[Saved data entries]
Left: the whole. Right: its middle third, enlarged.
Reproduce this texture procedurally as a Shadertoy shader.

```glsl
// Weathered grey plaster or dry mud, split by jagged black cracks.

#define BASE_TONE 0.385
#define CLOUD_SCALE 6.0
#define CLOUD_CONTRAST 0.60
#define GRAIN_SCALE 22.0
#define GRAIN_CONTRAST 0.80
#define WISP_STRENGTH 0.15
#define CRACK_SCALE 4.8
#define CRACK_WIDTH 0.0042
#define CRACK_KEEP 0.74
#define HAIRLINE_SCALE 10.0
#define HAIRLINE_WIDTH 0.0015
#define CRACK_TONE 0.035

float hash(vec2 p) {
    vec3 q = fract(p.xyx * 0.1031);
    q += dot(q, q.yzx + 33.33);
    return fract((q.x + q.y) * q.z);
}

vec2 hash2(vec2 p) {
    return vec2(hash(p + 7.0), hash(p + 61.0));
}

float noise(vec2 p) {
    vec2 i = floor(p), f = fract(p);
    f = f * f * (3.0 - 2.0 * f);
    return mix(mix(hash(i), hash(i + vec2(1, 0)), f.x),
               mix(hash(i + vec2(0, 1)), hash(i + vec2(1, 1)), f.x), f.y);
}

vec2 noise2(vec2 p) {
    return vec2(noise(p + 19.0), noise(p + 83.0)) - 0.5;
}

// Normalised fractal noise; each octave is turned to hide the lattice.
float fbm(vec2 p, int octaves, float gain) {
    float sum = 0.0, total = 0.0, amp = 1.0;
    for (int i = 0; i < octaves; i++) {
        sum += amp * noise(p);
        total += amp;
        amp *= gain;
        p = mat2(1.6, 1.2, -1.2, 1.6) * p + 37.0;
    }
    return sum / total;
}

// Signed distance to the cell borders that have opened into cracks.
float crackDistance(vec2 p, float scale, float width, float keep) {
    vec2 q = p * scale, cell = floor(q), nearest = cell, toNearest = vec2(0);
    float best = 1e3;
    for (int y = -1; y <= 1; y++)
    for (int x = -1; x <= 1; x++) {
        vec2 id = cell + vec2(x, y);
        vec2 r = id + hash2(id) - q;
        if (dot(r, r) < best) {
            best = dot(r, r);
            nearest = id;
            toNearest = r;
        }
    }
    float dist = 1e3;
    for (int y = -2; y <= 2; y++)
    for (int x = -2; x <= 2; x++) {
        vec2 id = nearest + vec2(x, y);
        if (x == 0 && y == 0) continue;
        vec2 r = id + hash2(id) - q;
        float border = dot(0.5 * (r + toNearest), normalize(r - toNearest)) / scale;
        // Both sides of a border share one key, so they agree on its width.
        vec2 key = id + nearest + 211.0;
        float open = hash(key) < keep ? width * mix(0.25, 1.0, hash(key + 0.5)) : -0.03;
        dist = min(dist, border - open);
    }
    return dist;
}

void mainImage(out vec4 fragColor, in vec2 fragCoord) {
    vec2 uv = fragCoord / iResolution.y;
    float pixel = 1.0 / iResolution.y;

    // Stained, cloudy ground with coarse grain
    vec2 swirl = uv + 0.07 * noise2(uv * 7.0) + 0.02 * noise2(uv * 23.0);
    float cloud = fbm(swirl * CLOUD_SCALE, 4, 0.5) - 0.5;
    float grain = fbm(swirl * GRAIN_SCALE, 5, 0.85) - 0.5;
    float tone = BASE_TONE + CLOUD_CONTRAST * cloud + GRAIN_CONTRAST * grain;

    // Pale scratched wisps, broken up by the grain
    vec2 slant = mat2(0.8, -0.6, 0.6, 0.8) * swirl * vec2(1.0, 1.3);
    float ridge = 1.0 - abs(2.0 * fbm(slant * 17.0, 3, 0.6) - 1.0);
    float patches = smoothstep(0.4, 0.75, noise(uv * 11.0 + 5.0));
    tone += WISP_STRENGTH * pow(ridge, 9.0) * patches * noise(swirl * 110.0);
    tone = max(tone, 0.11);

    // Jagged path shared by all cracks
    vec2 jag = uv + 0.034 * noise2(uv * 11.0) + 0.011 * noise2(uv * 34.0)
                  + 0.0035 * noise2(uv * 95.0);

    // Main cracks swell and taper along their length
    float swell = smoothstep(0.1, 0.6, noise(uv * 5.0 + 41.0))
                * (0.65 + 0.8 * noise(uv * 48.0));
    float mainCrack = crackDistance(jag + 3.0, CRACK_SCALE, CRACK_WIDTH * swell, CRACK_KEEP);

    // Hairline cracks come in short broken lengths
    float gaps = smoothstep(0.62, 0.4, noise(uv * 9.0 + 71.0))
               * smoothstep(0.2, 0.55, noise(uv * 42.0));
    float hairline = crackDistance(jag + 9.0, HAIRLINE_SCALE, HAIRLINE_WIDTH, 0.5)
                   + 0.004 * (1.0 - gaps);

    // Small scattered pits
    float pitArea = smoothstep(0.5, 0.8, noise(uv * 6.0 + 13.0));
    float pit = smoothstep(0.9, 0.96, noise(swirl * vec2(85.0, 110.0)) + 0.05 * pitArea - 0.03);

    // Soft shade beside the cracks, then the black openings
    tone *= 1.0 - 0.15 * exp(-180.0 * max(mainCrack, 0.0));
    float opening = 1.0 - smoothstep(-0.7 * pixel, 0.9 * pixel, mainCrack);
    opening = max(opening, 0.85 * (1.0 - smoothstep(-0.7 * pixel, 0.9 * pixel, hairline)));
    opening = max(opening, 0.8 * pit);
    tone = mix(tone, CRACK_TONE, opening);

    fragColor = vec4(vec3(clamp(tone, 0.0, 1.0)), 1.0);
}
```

● Your instructions
Your reply must be the entries above, returned word for word.

● Result of the task
Left: the whole. Right: its middle third, enlarged.
Reproduce this texture procedurally as a Shadertoy shader.

```glsl
// Weathered grey plaster or dry mud, split by jagged black cracks.

#define BASE_TONE 0.385
#define CLOUD_SCALE 6.0
#define CLOUD_CONTRAST 0.60
#define GRAIN_SCALE 22.0
#define GRAIN_CONTRAST 0.80
#define WISP_STRENGTH 0.15
#define CRACK_SCALE 4.8
#define CRACK_WIDTH 0.0042
#define CRACK_KEEP 0.74
#define HAIRLINE_SCALE 10.0
#define HAIRLINE_WIDTH 0.0015
#define CRACK_TONE 0.035

float hash(vec2 p) {
    vec3 q = fract(p.xyx * 0.1031);
    q += dot(q, q.yzx + 33.33);
    return fract((q.x + q.y) * q.z);
}

vec2 hash2(vec2 p) {
    return vec2(hash(p + 7.0), hash(p + 61.0));
}

float noise(vec2 p) {
    vec2 i = floor(p), f = fract(p);
    f = f * f * (3.0 - 2.0 * f);
    return mix(mix(hash(i), hash(i + vec2(1, 0)), f.x),
               mix(hash(i + vec2(0, 1)), hash(i + vec2(1, 1)), f.x), f.y);
}

vec2 noise2(vec2 p) {
    return vec2(noise(p + 19.0), noise(p + 83.0)) - 0.5;
}

// Normalised fractal noise; each octave is turned to hide the lattice.
float fbm(vec2 p, int octaves, float gain) {
    float sum = 0.0, total = 0.0, amp = 1.0;
    for (int i = 0; i < octaves; i++) {
        sum += amp * noise(p);
        total += amp;
        amp *= gain;
        p = mat2(1.6, 1.2, -1.2, 1.6) * p + 37.0;
    }
    return sum / total;
}

// Signed distance to the cell borders that have opened into cracks.
float crackDistance(vec2 p, float scale, float width, float keep) {
    vec2 q = p * scale, cell = floor(q), nearest = cell, toNearest = vec2(0);
    float best = 1e3;
    for (int y = -1; y <= 1; y++)
    for (int x = -1; x <= 1; x++) {
        vec2 id = cell + vec2(x, y);
        vec2 r = id + hash2(id) - q;
        if (dot(r, r) < best) {
            best = dot(r, r);
            nearest = id;
            toNearest = r;
        }
    }
    float dist = 1e3;
    for (int y = -2; y <= 2; y++)
    for (int x = -2; x <= 2; x++) {
        vec2 id = nearest + vec2(x, y);
        if (x == 0 && y == 0) continue;
        vec2 r = id + hash2(id) - q;
        float border = dot(0.5 * (r + toNearest), normalize(r - toNearest)) / scale;
        // Both sides of a border share one key, so they agree on its width.
        vec2 key = id + nearest + 211.0;
        float open = hash(key) < keep ? width * mix(0.25, 1.0, hash(key + 0.5)) : -0.03;
        dist = min(dist, border - open);
    }
    return dist;
}

void mainImage(out vec4 fragColor, in vec2 fragCoord) {
    vec2 uv = fragCoord / iResolution.y;
    float pixel = 1.0 / iResolution.y;

    // Stained, cloudy ground with coarse grain
    vec2 swirl = uv + 0.07 * noise2(uv * 7.0) + 0.02 * noise2(uv * 23.0);
    float cloud = fbm(swirl * CLOUD_SCALE, 4, 0.5) - 0.5;
    float grain = fbm(swirl * GRAIN_SCALE, 5, 0.85) - 0.5;
    float tone = BASE_TONE + CLOUD_CONTRAST * cloud + GRAIN_CONTRAST * grain;

    // Pale scratched wisps, broken up by the grain
    vec2 slant = mat2(0.8, -0.6, 0.6, 0.8) * swirl * vec2(1.0, 1.3);
    float ridge = 1.0 - abs(2.0 * fbm(slant * 17.0, 3, 0.6) - 1.0);
    float patches = smoothstep(0.4, 0.75, noise(uv * 11.0 + 5.0));
    tone += WISP_STRENGTH * pow(ridge, 9.0) * patches * noise(swirl * 110.0);
    tone = max(tone, 0.11);

    // Jagged path shared by all cracks
    vec2 jag = uv + 0.034 * noise2(uv * 11.0) + 0.011 * noise2(uv * 34.0)
                  + 0.0035 * noise2(uv * 95.0);

    // Main cracks swell and taper along their length
    float swell = smoothstep(0.1, 0.6, noise(uv * 5.0 + 41.0))
                * (0.65 + 0.8 * noise(uv * 48.0));
    float mainCrack = crackDistance(jag + 3.0, CRACK_SCALE, CRACK_WIDTH * swell, CRACK_KEEP);

    // Hairline cracks come in short broken lengths
    float gaps = smoothstep(0.62, 0.4, noise(uv * 9.0 + 71.0))
               * smoothstep(0.2, 0.55, noise(uv * 42.0));
    float hairline = crackDistance(jag + 9.0, HAIRLINE_SCALE, HAIRLINE_WIDTH, 0.5)
                   + 0.004 * (1.0 - gaps);

    // Small scattered pits
    float pitArea = smoothstep(0.5, 0.8, noise(uv * 6.0 + 13.0));
    float pit = smoothstep(0.9, 0.96, noise(swirl * vec2(85.0, 110.0)) + 0.05 * pitArea - 0.03);

    // Soft shade beside the cracks, then the black openings
    tone *= 1.0 - 0.15 * exp(-180.0 * max(mainCrack, 0.0));
    float opening = 1.0 - smoothstep(-0.7 * pixel, 0.9 * pixel, mainCrack);
    opening = max(opening, 0.85 * (1.0 - smoothstep(-0.7 * pixel, 0.9 * pixel, hairline)));
    opening = max(opening, 0.8 * pit);
    tone = mix(tone, CRACK_TONE, opening);

    fragColor = vec4(vec3(clamp(tone, 0.0, 1.0)), 1.0);
}
```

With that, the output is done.